**Your assignment:**
Search term "screen": copy each line of the records that contains it.

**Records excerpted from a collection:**
====

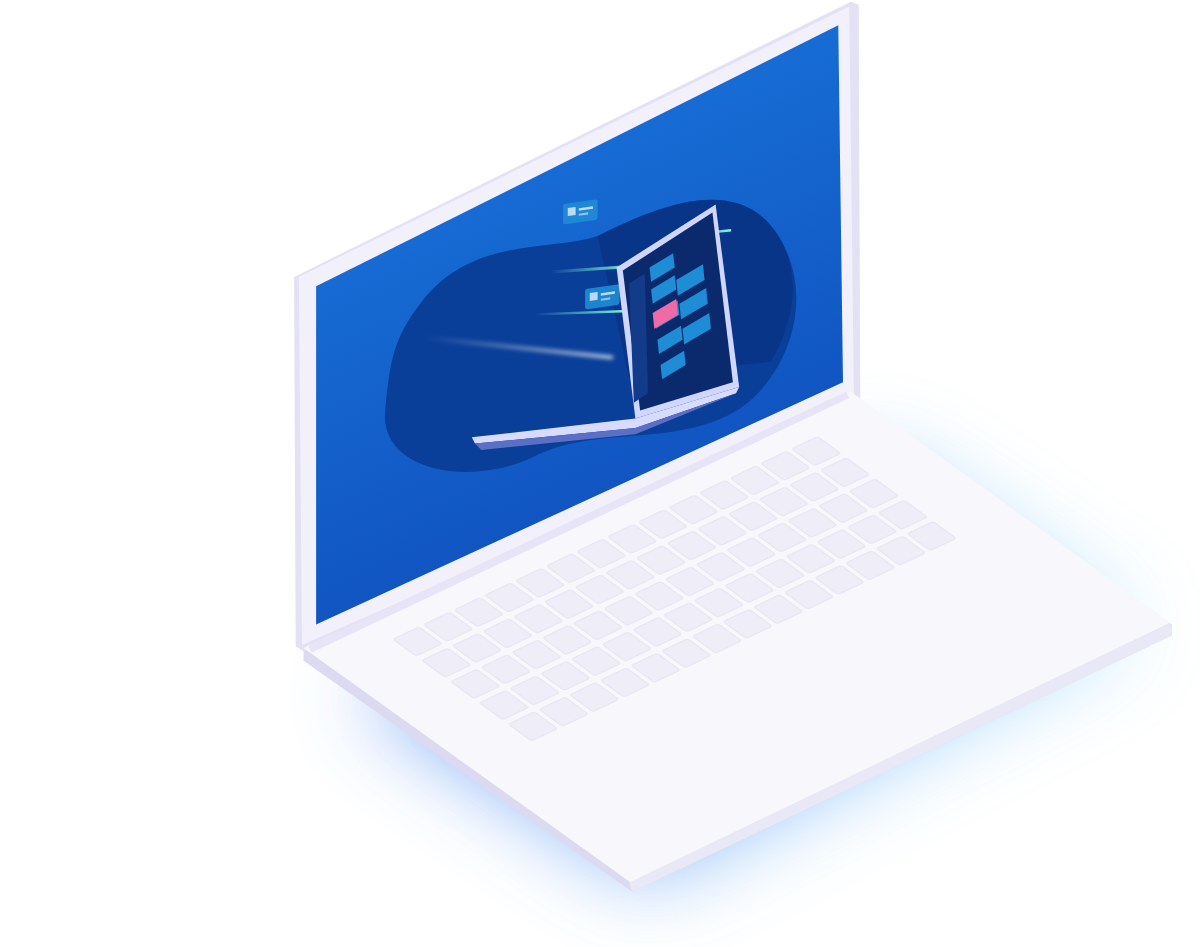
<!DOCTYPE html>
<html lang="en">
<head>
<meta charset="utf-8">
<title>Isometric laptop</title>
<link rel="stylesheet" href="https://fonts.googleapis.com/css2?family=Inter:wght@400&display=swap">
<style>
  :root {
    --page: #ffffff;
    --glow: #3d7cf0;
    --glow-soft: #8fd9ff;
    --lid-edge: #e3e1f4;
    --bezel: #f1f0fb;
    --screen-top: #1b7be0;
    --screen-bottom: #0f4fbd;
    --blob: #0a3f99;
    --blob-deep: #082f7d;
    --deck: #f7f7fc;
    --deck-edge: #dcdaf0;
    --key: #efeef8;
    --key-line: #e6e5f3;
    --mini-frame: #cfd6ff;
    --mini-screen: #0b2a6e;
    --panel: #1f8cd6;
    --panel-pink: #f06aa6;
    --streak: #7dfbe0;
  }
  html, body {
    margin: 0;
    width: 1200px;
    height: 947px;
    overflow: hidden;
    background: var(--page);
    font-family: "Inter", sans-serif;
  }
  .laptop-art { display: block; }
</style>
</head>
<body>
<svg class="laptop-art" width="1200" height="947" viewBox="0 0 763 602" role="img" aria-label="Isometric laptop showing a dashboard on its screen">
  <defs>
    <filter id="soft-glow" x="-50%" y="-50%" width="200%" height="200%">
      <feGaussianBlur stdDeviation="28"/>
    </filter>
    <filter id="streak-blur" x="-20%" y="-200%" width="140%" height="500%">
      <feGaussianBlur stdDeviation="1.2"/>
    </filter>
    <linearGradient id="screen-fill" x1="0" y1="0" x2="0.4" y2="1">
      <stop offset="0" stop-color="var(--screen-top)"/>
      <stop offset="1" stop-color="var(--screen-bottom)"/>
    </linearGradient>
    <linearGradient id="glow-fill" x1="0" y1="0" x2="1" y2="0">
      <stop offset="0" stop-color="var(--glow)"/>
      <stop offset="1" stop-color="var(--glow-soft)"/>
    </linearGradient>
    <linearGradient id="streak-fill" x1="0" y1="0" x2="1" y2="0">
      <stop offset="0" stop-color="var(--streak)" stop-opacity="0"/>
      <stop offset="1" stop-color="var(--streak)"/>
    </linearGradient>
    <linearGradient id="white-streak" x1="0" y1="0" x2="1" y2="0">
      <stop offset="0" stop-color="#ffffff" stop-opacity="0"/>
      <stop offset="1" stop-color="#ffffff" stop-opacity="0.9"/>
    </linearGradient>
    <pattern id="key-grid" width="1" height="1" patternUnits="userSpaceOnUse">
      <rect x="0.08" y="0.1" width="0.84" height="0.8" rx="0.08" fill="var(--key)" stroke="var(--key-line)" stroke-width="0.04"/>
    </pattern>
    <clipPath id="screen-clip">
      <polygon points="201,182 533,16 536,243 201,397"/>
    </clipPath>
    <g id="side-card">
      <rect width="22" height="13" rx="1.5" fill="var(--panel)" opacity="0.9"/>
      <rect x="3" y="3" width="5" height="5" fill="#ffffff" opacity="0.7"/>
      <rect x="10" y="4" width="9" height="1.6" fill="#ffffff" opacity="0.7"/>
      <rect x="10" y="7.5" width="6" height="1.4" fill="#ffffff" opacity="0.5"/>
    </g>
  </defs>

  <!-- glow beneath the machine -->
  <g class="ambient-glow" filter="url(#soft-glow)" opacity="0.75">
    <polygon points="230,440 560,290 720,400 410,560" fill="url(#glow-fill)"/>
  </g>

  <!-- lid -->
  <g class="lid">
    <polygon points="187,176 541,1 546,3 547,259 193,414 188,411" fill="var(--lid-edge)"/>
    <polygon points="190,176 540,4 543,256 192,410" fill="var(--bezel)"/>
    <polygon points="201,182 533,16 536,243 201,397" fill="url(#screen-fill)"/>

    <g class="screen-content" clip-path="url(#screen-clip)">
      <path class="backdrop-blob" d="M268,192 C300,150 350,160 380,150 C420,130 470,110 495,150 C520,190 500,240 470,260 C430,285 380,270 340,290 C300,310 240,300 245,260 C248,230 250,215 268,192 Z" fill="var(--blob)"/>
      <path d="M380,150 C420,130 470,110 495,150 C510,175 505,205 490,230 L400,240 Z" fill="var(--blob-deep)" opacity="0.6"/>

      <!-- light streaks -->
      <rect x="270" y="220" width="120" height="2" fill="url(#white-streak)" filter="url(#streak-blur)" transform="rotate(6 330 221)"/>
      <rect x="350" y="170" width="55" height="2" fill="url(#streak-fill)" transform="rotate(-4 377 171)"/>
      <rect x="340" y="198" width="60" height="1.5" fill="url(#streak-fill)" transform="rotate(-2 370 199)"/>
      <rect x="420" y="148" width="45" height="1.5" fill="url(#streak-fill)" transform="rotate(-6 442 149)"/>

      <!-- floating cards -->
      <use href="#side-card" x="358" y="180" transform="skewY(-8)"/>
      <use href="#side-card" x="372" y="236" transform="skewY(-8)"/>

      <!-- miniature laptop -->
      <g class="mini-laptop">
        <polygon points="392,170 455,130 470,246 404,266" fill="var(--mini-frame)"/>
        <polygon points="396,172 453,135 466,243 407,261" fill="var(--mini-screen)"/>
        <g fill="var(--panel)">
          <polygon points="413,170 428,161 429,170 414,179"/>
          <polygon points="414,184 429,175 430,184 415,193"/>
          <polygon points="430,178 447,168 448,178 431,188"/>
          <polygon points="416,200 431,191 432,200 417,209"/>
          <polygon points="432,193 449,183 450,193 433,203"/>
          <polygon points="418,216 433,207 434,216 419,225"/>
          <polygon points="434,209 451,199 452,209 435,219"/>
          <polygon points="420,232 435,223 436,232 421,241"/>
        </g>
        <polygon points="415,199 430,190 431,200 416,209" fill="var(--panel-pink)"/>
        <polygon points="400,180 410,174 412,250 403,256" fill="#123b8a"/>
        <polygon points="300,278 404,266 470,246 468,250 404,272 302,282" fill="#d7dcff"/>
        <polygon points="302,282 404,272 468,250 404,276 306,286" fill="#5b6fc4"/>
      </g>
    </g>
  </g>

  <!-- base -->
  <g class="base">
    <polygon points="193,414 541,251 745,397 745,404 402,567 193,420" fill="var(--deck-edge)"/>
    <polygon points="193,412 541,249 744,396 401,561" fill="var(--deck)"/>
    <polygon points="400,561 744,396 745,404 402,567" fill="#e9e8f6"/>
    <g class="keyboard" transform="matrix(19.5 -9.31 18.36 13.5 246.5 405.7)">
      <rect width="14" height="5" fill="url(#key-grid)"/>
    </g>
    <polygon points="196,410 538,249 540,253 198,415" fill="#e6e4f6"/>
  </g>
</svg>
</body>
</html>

====

**Response:**
    --screen-top: #1b7be0;
    --screen-bottom: #0f4fbd;
    --mini-screen: #0b2a6e;
<svg class="laptop-art" width="1200" height="947" viewBox="0 0 763 602" role="img" aria-label="Isometric laptop showing a dashboard on its screen">
    <linearGradient id="screen-fill" x1="0" y1="0" x2="0.4" y2="1">
      <stop offset="0" stop-color="var(--screen-top)"/>
      <stop offset="1" stop-color="var(--screen-bottom)"/>
    <clipPath id="screen-clip">
    <polygon points="201,182 533,16 536,243 201,397" fill="url(#screen-fill)"/>
    <g class="screen-content" clip-path="url(#screen-clip)">
        <polygon points="396,172 453,135 466,243 407,261" fill="var(--mini-screen)"/>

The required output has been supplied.